Dataset content
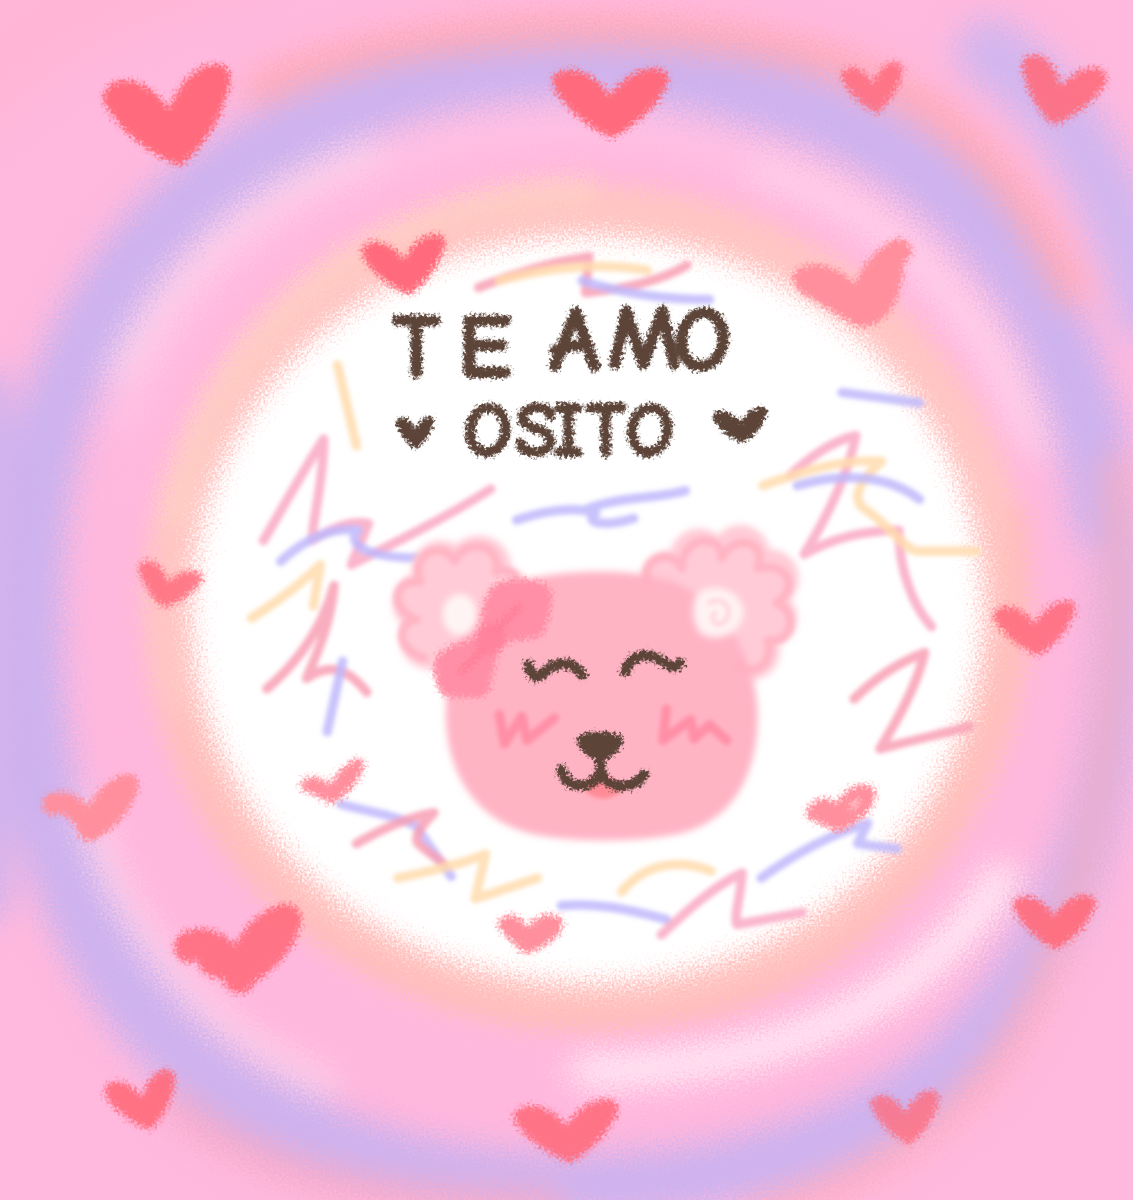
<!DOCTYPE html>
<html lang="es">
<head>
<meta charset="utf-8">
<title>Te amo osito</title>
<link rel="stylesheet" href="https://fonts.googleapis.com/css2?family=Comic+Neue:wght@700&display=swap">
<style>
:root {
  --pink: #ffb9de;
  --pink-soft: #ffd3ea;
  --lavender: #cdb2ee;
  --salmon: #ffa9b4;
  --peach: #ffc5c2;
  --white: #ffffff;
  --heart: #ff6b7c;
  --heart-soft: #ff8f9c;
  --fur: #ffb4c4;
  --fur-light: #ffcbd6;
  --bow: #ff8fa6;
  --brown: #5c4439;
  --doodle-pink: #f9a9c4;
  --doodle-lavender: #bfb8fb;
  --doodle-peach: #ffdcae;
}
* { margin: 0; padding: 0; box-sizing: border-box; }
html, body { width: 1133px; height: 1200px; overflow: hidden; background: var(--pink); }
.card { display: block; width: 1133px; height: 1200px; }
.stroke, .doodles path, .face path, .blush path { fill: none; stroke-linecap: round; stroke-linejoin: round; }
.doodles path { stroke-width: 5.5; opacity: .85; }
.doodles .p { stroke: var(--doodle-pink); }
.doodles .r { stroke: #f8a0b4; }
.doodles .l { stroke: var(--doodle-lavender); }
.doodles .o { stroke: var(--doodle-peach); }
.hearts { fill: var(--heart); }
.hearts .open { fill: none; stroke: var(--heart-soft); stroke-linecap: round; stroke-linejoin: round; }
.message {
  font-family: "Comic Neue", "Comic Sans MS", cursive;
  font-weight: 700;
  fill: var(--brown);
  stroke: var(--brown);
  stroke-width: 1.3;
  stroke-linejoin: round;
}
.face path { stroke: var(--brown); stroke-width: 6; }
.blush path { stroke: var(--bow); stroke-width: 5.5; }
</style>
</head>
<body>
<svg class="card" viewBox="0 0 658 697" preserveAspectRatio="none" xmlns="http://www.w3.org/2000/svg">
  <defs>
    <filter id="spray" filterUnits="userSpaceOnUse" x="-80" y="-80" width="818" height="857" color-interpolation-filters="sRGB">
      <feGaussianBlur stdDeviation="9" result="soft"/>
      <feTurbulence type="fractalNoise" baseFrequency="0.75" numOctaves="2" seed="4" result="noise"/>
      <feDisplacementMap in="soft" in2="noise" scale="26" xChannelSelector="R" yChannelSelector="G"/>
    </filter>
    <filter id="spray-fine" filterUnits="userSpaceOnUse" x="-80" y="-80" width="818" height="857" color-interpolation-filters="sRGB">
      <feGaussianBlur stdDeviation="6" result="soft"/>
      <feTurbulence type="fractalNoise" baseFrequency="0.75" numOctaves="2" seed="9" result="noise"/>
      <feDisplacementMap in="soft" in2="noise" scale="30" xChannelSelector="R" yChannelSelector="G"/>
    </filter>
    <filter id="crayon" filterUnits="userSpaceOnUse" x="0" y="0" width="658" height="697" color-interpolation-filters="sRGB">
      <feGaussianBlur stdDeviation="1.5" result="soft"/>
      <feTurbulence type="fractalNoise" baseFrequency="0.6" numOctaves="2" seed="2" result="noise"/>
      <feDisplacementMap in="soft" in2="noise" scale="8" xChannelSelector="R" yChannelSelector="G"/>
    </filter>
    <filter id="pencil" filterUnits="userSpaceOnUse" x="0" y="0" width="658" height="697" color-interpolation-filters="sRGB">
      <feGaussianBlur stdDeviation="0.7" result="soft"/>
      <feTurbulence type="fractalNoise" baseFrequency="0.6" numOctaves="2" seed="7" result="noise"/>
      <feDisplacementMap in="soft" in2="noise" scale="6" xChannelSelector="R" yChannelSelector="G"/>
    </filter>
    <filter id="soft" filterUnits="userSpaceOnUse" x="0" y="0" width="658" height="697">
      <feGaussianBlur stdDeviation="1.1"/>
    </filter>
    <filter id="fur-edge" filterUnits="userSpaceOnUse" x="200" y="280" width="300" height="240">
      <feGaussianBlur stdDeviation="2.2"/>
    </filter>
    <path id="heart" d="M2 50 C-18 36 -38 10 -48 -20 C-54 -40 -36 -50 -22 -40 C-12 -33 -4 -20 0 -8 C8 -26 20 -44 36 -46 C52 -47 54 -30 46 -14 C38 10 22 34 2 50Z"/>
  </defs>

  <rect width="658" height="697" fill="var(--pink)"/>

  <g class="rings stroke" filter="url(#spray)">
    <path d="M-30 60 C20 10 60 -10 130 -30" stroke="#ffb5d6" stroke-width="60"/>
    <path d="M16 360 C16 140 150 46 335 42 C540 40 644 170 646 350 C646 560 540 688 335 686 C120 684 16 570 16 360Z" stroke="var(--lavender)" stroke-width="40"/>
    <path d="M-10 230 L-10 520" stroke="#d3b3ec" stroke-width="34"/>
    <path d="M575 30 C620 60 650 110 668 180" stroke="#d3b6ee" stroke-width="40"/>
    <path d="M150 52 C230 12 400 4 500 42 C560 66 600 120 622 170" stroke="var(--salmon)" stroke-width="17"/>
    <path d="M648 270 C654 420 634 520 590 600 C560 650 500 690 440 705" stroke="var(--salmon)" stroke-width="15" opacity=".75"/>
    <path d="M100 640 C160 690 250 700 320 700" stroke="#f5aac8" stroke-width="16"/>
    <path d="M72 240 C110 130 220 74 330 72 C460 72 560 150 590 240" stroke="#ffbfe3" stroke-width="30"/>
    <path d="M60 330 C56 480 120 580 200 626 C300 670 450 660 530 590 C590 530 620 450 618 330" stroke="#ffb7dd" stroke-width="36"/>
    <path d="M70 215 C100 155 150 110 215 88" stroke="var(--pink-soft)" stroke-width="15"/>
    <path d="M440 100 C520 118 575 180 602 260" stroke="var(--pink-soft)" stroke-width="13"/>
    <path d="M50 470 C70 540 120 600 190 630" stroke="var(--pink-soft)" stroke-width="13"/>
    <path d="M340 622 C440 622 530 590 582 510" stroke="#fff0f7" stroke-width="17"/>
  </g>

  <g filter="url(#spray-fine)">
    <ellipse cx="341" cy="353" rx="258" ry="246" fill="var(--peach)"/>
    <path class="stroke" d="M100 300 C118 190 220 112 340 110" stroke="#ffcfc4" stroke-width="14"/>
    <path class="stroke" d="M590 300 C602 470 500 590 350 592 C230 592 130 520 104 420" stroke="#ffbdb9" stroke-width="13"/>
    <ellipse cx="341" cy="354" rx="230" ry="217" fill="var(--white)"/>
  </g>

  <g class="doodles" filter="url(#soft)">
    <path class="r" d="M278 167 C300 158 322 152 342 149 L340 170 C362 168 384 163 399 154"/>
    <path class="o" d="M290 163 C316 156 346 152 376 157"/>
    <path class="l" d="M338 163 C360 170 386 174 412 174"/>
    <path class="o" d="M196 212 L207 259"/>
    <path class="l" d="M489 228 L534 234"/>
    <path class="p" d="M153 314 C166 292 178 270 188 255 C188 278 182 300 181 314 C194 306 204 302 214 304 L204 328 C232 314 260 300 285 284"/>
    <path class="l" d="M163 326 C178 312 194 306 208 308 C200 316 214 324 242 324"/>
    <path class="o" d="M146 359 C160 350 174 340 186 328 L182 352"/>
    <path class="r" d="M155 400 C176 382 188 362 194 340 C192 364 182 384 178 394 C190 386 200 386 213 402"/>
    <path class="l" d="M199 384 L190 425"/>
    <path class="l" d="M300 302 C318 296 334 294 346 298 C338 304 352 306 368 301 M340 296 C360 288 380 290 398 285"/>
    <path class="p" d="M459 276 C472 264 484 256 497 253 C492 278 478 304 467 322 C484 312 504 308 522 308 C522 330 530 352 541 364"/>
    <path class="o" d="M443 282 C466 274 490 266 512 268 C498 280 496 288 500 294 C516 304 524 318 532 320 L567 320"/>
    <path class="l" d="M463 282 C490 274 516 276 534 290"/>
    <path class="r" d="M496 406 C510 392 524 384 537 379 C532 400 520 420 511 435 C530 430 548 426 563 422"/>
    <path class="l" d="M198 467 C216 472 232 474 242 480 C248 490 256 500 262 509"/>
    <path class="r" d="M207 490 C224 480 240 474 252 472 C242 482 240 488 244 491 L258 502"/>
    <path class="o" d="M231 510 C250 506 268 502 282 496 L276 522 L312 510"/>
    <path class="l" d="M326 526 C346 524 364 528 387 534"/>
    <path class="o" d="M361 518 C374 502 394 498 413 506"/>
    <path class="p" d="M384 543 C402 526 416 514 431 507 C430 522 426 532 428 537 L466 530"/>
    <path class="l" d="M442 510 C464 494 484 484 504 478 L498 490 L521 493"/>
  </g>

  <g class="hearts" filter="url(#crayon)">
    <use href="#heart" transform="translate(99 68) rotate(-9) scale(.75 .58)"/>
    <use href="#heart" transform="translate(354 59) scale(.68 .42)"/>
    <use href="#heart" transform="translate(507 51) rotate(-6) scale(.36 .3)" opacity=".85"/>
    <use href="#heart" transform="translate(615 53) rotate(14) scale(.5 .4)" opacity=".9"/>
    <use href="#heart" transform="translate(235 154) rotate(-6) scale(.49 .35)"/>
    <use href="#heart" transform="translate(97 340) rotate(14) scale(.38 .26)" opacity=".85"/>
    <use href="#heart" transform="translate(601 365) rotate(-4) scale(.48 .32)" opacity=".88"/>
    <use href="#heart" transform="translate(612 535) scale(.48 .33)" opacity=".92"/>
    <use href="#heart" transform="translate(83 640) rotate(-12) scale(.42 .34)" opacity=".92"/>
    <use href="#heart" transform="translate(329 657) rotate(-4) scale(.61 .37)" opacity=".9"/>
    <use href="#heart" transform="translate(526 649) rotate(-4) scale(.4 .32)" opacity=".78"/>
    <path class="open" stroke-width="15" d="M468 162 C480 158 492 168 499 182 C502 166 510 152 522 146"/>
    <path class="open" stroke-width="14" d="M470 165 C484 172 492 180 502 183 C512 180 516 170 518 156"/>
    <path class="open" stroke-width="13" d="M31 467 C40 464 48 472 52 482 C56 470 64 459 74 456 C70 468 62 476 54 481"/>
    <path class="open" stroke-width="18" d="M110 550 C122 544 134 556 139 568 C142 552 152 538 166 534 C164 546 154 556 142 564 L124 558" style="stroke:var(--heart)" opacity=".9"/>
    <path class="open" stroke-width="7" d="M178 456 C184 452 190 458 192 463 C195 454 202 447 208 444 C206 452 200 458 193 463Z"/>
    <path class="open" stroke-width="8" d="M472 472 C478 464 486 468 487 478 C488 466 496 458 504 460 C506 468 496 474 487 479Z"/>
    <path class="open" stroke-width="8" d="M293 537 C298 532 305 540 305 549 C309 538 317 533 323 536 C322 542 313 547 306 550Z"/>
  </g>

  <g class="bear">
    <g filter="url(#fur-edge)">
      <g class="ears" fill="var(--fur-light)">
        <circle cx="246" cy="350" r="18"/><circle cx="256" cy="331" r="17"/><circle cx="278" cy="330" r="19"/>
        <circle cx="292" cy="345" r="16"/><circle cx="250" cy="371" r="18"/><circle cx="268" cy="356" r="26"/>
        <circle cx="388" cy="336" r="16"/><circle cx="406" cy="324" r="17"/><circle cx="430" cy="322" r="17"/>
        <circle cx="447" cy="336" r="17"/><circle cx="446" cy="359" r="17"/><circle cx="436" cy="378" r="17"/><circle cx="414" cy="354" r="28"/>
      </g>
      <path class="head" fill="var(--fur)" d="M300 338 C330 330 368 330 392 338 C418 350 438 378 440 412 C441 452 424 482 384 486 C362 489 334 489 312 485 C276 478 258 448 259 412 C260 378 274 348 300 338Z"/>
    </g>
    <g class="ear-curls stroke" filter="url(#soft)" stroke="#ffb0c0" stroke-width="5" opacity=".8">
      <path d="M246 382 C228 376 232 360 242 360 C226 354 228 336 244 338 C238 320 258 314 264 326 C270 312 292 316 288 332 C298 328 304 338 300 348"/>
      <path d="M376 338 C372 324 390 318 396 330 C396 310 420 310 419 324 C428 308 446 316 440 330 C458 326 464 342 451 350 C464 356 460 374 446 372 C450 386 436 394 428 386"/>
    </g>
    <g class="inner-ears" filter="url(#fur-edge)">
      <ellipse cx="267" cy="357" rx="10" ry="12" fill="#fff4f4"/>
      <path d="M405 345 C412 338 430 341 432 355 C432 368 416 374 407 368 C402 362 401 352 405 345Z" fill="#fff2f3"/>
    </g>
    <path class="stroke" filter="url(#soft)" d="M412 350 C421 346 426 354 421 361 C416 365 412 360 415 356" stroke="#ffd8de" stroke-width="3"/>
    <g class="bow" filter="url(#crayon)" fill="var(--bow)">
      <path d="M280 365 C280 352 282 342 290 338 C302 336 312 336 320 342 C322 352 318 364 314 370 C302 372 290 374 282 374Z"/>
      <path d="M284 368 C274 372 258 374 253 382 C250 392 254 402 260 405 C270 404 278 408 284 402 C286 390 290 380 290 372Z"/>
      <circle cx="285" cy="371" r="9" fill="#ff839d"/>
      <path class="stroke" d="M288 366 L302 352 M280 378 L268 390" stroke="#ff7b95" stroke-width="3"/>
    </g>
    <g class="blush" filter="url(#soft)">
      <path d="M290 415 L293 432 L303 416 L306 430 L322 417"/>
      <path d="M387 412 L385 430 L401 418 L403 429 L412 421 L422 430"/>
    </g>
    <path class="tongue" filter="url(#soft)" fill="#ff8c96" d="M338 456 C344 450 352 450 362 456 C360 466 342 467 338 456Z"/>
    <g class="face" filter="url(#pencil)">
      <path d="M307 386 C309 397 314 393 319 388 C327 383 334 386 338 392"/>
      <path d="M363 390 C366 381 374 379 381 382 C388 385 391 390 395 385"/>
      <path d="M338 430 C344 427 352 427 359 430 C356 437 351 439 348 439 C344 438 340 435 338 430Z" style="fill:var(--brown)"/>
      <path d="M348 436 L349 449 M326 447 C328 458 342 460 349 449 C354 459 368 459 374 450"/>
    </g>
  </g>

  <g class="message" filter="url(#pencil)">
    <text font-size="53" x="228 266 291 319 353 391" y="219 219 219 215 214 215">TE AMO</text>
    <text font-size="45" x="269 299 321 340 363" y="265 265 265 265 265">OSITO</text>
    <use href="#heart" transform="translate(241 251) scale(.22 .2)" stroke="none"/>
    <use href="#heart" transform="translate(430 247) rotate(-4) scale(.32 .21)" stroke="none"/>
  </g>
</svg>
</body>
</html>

Goal of the exercise
Please reproduce the lines from the line with "368 C274 372" to the line with "247) rotate(-4) scale(.32", both ends included, exactly as they appear above.

Written solution
      <path d="M284 368 C274 372 258 374 253 382 C250 392 254 402 260 405 C270 404 278 408 284 402 C286 390 290 380 290 372Z"/>
      <circle cx="285" cy="371" r="9" fill="#ff839d"/>
      <path class="stroke" d="M288 366 L302 352 M280 378 L268 390" stroke="#ff7b95" stroke-width="3"/>
    </g>
    <g class="blush" filter="url(#soft)">
      <path d="M290 415 L293 432 L303 416 L306 430 L322 417"/>
      <path d="M387 412 L385 430 L401 418 L403 429 L412 421 L422 430"/>
    </g>
    <path class="tongue" filter="url(#soft)" fill="#ff8c96" d="M338 456 C344 450 352 450 362 456 C360 466 342 467 338 456Z"/>
    <g class="face" filter="url(#pencil)">
      <path d="M307 386 C309 397 314 393 319 388 C327 383 334 386 338 392"/>
      <path d="M363 390 C366 381 374 379 381 382 C388 385 391 390 395 385"/>
      <path d="M338 430 C344 427 352 427 359 430 C356 437 351 439 348 439 C344 438 340 435 338 430Z" style="fill:var(--brown)"/>
      <path d="M348 436 L349 449 M326 447 C328 458 342 460 349 449 C354 459 368 459 374 450"/>
    </g>
  </g>

  <g class="message" filter="url(#pencil)">
    <text font-size="53" x="228 266 291 319 353 391" y="219 219 219 215 214 215">TE AMO</text>
    <text font-size="45" x="269 299 321 340 363" y="265 265 265 265 265">OSITO</text>
    <use href="#heart" transform="translate(241 251) scale(.22 .2)" stroke="none"/>
    <use href="#heart" transform="translate(430 247) rotate(-4) scale(.32 .21)" stroke="none"/>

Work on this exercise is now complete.